▶ _Instructions to follow_
Please reproduce all the records exactly while leaving out their pictures.
Start of Input material
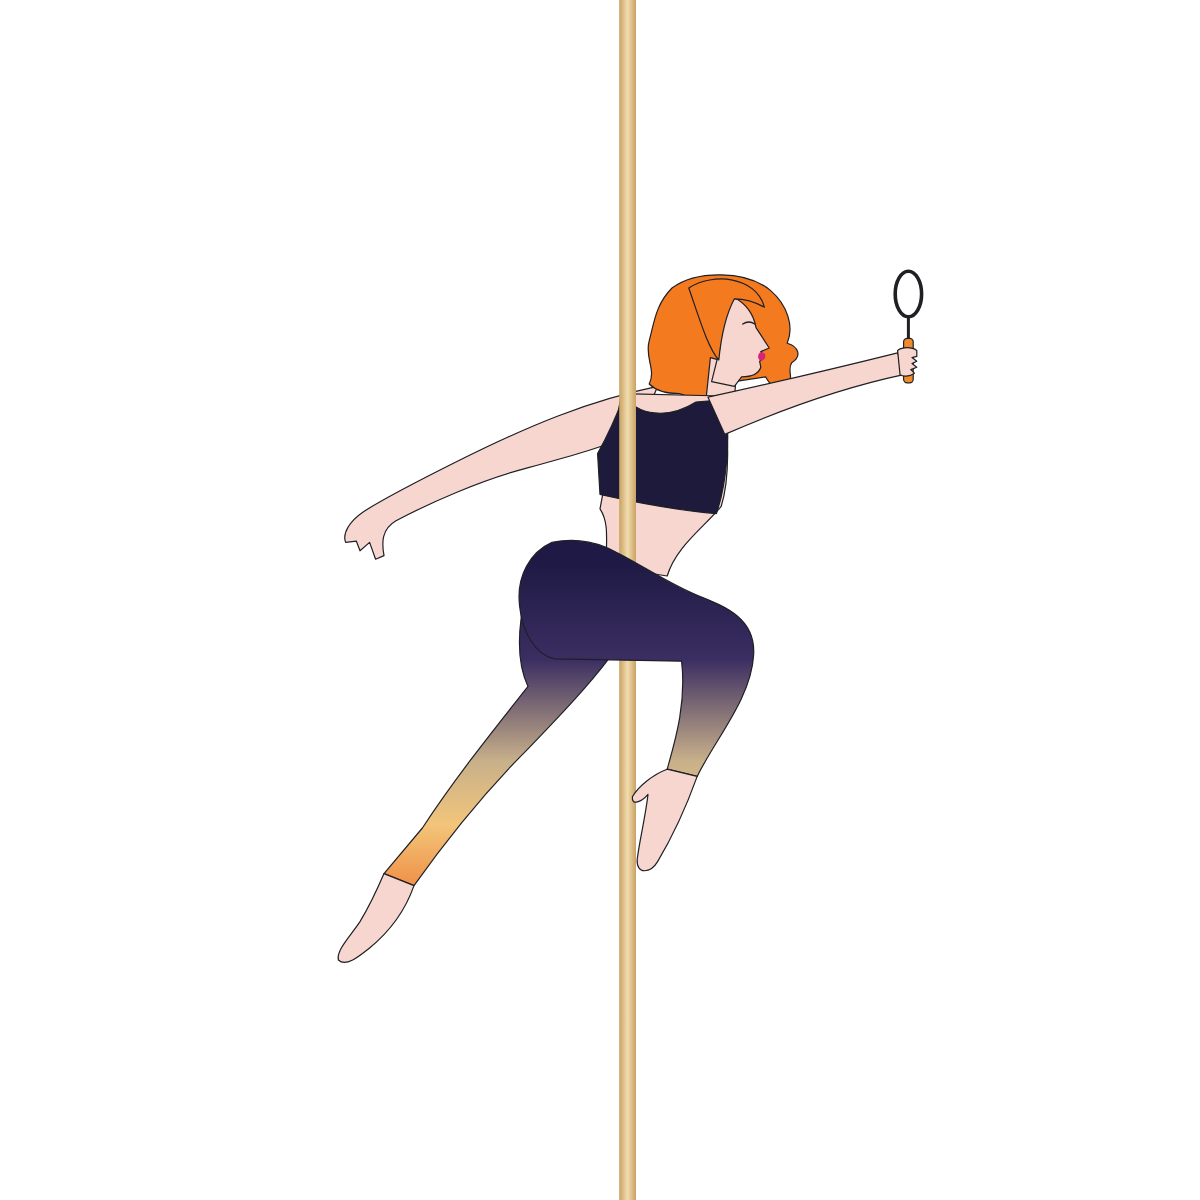
<!DOCTYPE html>
<html lang="en">
<head>
<meta charset="utf-8">
<title>Pole Dancer with Magnifying Glass</title>
<style>
  :root {
    --paper: #ffffff;
    --skin: #f6d6ce;
    --outline: #1f1f24;
    --hair: #f47a1f;
    --top-navy: #1d1a3c;
    --lips: #d8237c;
    --pole-edge: #c9a262;
    --pole-light: #f1dcae;
    --legging-top: #1f1a45;
    --legging-mid: #3b2e62;
    --legging-sand: #c8b08a;
    --legging-gold: #f2c57a;
    --legging-orange: #f0944a;
    --handle: #f08a2a;
  }
  html, body {
    margin: 0;
    padding: 0;
    width: 1200px;
    height: 1200px;
    overflow: hidden;
    background: var(--paper);
  }
  .artwork { display: block; width: 1200px; height: 1200px; }
  .skin { fill: var(--skin); stroke: var(--outline); stroke-width: 1; stroke-linejoin: round; }
  .hair { fill: var(--hair); stroke: var(--outline); stroke-width: 1; stroke-linejoin: round; }
  .crop-top { fill: var(--top-navy); stroke: var(--outline); stroke-width: 1; stroke-linejoin: round; }
  .leggings { fill: url(#leggingFade); stroke: var(--outline); stroke-width: 1; stroke-linejoin: round; }
  .pole { fill: url(#poleShine); }
  .lens-rim { fill: none; stroke: var(--outline); stroke-width: 3; }
  .lens-stem { stroke: var(--outline); stroke-width: 2.5; }
  .lens-handle { fill: var(--handle); stroke: var(--outline); stroke-width: 1; }
  .lips { fill: var(--lips); }
  .feature-line { fill: none; stroke: var(--outline); stroke-width: 1.2; stroke-linecap: round; }
</style>
</head>
<body>
<svg class="artwork" viewBox="0 0 1000 1000" role="img" aria-label="Red-haired pole dancer in a navy crop top and gradient leggings, holding a magnifying glass">
  <defs>
    <linearGradient id="poleShine" x1="0" y1="0" x2="1" y2="0">
      <stop offset="0" stop-color="var(--pole-edge)"/>
      <stop offset="0.5" stop-color="var(--pole-light)"/>
      <stop offset="1" stop-color="var(--pole-edge)"/>
    </linearGradient>
    <linearGradient id="leggingFade" gradientUnits="userSpaceOnUse" x1="0" y1="470" x2="0" y2="735">
      <stop offset="0" stop-color="var(--legging-top)"/>
      <stop offset="0.3" stop-color="var(--legging-mid)"/>
      <stop offset="0.62" stop-color="var(--legging-sand)"/>
      <stop offset="0.82" stop-color="var(--legging-gold)"/>
      <stop offset="1" stop-color="var(--legging-orange)"/>
    </linearGradient>
  </defs>

  <g class="dancer-back">
    <path class="leggings back-leg" d="M438,495 C430,530 432,555 440,572 C410,610 378,650 352,690 L320,728 L345,738 C372,700 402,662 440,624 C465,598 490,572 508,548 Z"/>
    <path class="skin back-foot" d="M320,728 L345,738 C338,758 325,776 308,790 C298,798 288,806 282,800 C280,792 292,780 300,768 C308,755 314,742 320,728 Z"/>
    <path class="skin back-arm" d="M548,322 C490,334 440,355 382,384 C352,399 322,414 302,427 C292,434 285,444 288,452 L297,451 L300,459 L308,452 L313,466 L320,463 C318,452 318,441 330,434 C360,418 400,401 432,392 C472,381 506,372 532,360 Z"/>
    <path class="hair hair-back" d="M560,240 C580,225 622,225 642,242 C656,254 662,272 656,286 C666,289 668,297 660,302 C655,308 663,316 655,323 C648,327 641,320 638,314 L612,318 C605,330 600,338 592,340 C582,336 575,330 566,328 C552,328 545,324 541,320 C547,308 537,298 541,284 C545,270 546,254 560,240 Z"/>
    <path class="skin neck" d="M592,298 L614,304 L612,334 L588,336 Z"/>
    <path class="skin torso" d="M518,328 L602,330 C608,360 608,400 601,422 C586,440 563,456 556,480 L505,472 C505,452 508,436 500,424 Z"/>
    <path class="crop-top" d="M520,330 C532,346 556,350 580,335 L604,333 C609,362 606,402 597,428 C571,426 536,420 500,412 L498,378 C508,360 514,346 520,330 Z"/>
    <path class="skin face" d="M612,248 C621,253 628,262 630,273 L641,290 L634,293 L637,298 L633,301 L634,306 C632,312 626,314 618,314 L612,322 L593,318 L600,290 C600,272 604,258 612,248 Z"/>
    <path class="lips" d="M633,294 C637,293 640,296 636,300 C633,302 630,298 633,294 Z"/>
    <path class="feature-line eye" d="M619,270 C622,268 626,268 629,270"/>
    <path class="hair hair-fringe" d="M574,240 C594,227 630,230 637,256 C630,252 621,249 612,249 C605,262 601,280 599,300 C590,290 583,266 574,240 Z"/>
  </g>

  <rect class="pole" x="516" y="0" width="14" height="1000"/>

  <g class="dancer-front">
    <path class="leggings hip-and-front-leg" d="M460,452 C442,460 430,480 433,505 C435,526 446,546 462,549 L568,551 C572,586 563,616 556,641 L581,647 C596,616 626,582 628,546 C630,516 606,506 581,496 C556,486 524,464 505,456 C490,450 474,449 460,452 Z"/>
    <path class="skin front-foot" d="M556,641 L581,647 C572,672 560,698 548,718 C542,728 530,729 531,716 C533,700 538,680 540,662 C535,668 526,672 527,664 C532,655 545,645 556,641 Z"/>
    <path class="skin front-arm" d="M590,331 C640,320 700,306 748,294 L754,312 C702,323 652,341 604,362 Z"/>
  </g>

  <g class="magnifying-glass">
    <line class="lens-stem" x1="757" y1="264" x2="757" y2="284"/>
    <ellipse class="lens-rim" cx="757" cy="245" rx="11" ry="19"/>
    <rect class="lens-handle" x="753" y="282" width="8" height="37" rx="3"/>
    <path class="skin gripping-hand" d="M748,292 C752,289 760,289 764,292 L764,297 L760,298 L764,301 L760,303 L764,306 L759,308 L762,311 C758,314 752,314 750,312 Z"/>
  </g>
</svg>
</body>
</html>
End of Input material
▶ _Completed exercise_
<!DOCTYPE html>
<html lang="en">
<head>
<meta charset="utf-8">
<title>Pole Dancer with Magnifying Glass</title>
<style>
  :root {
    --paper: #ffffff;
    --skin: #f6d6ce;
    --outline: #1f1f24;
    --hair: #f47a1f;
    --top-navy: #1d1a3c;
    --lips: #d8237c;
    --pole-edge: #c9a262;
    --pole-light: #f1dcae;
    --legging-top: #1f1a45;
    --legging-mid: #3b2e62;
    --legging-sand: #c8b08a;
    --legging-gold: #f2c57a;
    --legging-orange: #f0944a;
    --handle: #f08a2a;
  }
  html, body {
    margin: 0;
    padding: 0;
    width: 1200px;
    height: 1200px;
    overflow: hidden;
    background: var(--paper);
  }
  .artwork { display: block; width: 1200px; height: 1200px; }
  .skin { fill: var(--skin); stroke: var(--outline); stroke-width: 1; stroke-linejoin: round; }
  .hair { fill: var(--hair); stroke: var(--outline); stroke-width: 1; stroke-linejoin: round; }
  .crop-top { fill: var(--top-navy); stroke: var(--outline); stroke-width: 1; stroke-linejoin: round; }
  .leggings { fill: url(#leggingFade); stroke: var(--outline); stroke-width: 1; stroke-linejoin: round; }
  .pole { fill: url(#poleShine); }
  .lens-rim { fill: none; stroke: var(--outline); stroke-width: 3; }
  .lens-stem { stroke: var(--outline); stroke-width: 2.5; }
  .lens-handle { fill: var(--handle); stroke: var(--outline); stroke-width: 1; }
  .lips { fill: var(--lips); }
  .feature-line { fill: none; stroke: var(--outline); stroke-width: 1.2; stroke-linecap: round; }
</style>
</head>
<body>
<svg class="artwork" viewBox="0 0 1000 1000" role="img" aria-label="Red-haired pole dancer in a navy crop top and gradient leggings, holding a magnifying glass">
  <defs>
    <linearGradient id="poleShine" x1="0" y1="0" x2="1" y2="0">
      <stop offset="0" stop-color="var(--pole-edge)"/>
      <stop offset="0.5" stop-color="var(--pole-light)"/>
      <stop offset="1" stop-color="var(--pole-edge)"/>
    </linearGradient>
    <linearGradient id="leggingFade" gradientUnits="userSpaceOnUse" x1="0" y1="470" x2="0" y2="735">
      <stop offset="0" stop-color="var(--legging-top)"/>
      <stop offset="0.3" stop-color="var(--legging-mid)"/>
      <stop offset="0.62" stop-color="var(--legging-sand)"/>
      <stop offset="0.82" stop-color="var(--legging-gold)"/>
      <stop offset="1" stop-color="var(--legging-orange)"/>
    </linearGradient>
  </defs>

  <g class="dancer-back">
    <path class="leggings back-leg" d="M438,495 C430,530 432,555 440,572 C410,610 378,650 352,690 L320,728 L345,738 C372,700 402,662 440,624 C465,598 490,572 508,548 Z"/>
    <path class="skin back-foot" d="M320,728 L345,738 C338,758 325,776 308,790 C298,798 288,806 282,800 C280,792 292,780 300,768 C308,755 314,742 320,728 Z"/>
    <path class="skin back-arm" d="M548,322 C490,334 440,355 382,384 C352,399 322,414 302,427 C292,434 285,444 288,452 L297,451 L300,459 L308,452 L313,466 L320,463 C318,452 318,441 330,434 C360,418 400,401 432,392 C472,381 506,372 532,360 Z"/>
    <path class="hair hair-back" d="M560,240 C580,225 622,225 642,242 C656,254 662,272 656,286 C666,289 668,297 660,302 C655,308 663,316 655,323 C648,327 641,320 638,314 L612,318 C605,330 600,338 592,340 C582,336 575,330 566,328 C552,328 545,324 541,320 C547,308 537,298 541,284 C545,270 546,254 560,240 Z"/>
    <path class="skin neck" d="M592,298 L614,304 L612,334 L588,336 Z"/>
    <path class="skin torso" d="M518,328 L602,330 C608,360 608,400 601,422 C586,440 563,456 556,480 L505,472 C505,452 508,436 500,424 Z"/>
    <path class="crop-top" d="M520,330 C532,346 556,350 580,335 L604,333 C609,362 606,402 597,428 C571,426 536,420 500,412 L498,378 C508,360 514,346 520,330 Z"/>
    <path class="skin face" d="M612,248 C621,253 628,262 630,273 L641,290 L634,293 L637,298 L633,301 L634,306 C632,312 626,314 618,314 L612,322 L593,318 L600,290 C600,272 604,258 612,248 Z"/>
    <path class="lips" d="M633,294 C637,293 640,296 636,300 C633,302 630,298 633,294 Z"/>
    <path class="feature-line eye" d="M619,270 C622,268 626,268 629,270"/>
    <path class="hair hair-fringe" d="M574,240 C594,227 630,230 637,256 C630,252 621,249 612,249 C605,262 601,280 599,300 C590,290 583,266 574,240 Z"/>
  </g>

  <rect class="pole" x="516" y="0" width="14" height="1000"/>

  <g class="dancer-front">
    <path class="leggings hip-and-front-leg" d="M460,452 C442,460 430,480 433,505 C435,526 446,546 462,549 L568,551 C572,586 563,616 556,641 L581,647 C596,616 626,582 628,546 C630,516 606,506 581,496 C556,486 524,464 505,456 C490,450 474,449 460,452 Z"/>
    <path class="skin front-foot" d="M556,641 L581,647 C572,672 560,698 548,718 C542,728 530,729 531,716 C533,700 538,680 540,662 C535,668 526,672 527,664 C532,655 545,645 556,641 Z"/>
    <path class="skin front-arm" d="M590,331 C640,320 700,306 748,294 L754,312 C702,323 652,341 604,362 Z"/>
  </g>

  <g class="magnifying-glass">
    <line class="lens-stem" x1="757" y1="264" x2="757" y2="284"/>
    <ellipse class="lens-rim" cx="757" cy="245" rx="11" ry="19"/>
    <rect class="lens-handle" x="753" y="282" width="8" height="37" rx="3"/>
    <path class="skin gripping-hand" d="M748,292 C752,289 760,289 764,292 L764,297 L760,298 L764,301 L760,303 L764,306 L759,308 L762,311 C758,314 752,314 750,312 Z"/>
  </g>
</svg>
</body>
</html>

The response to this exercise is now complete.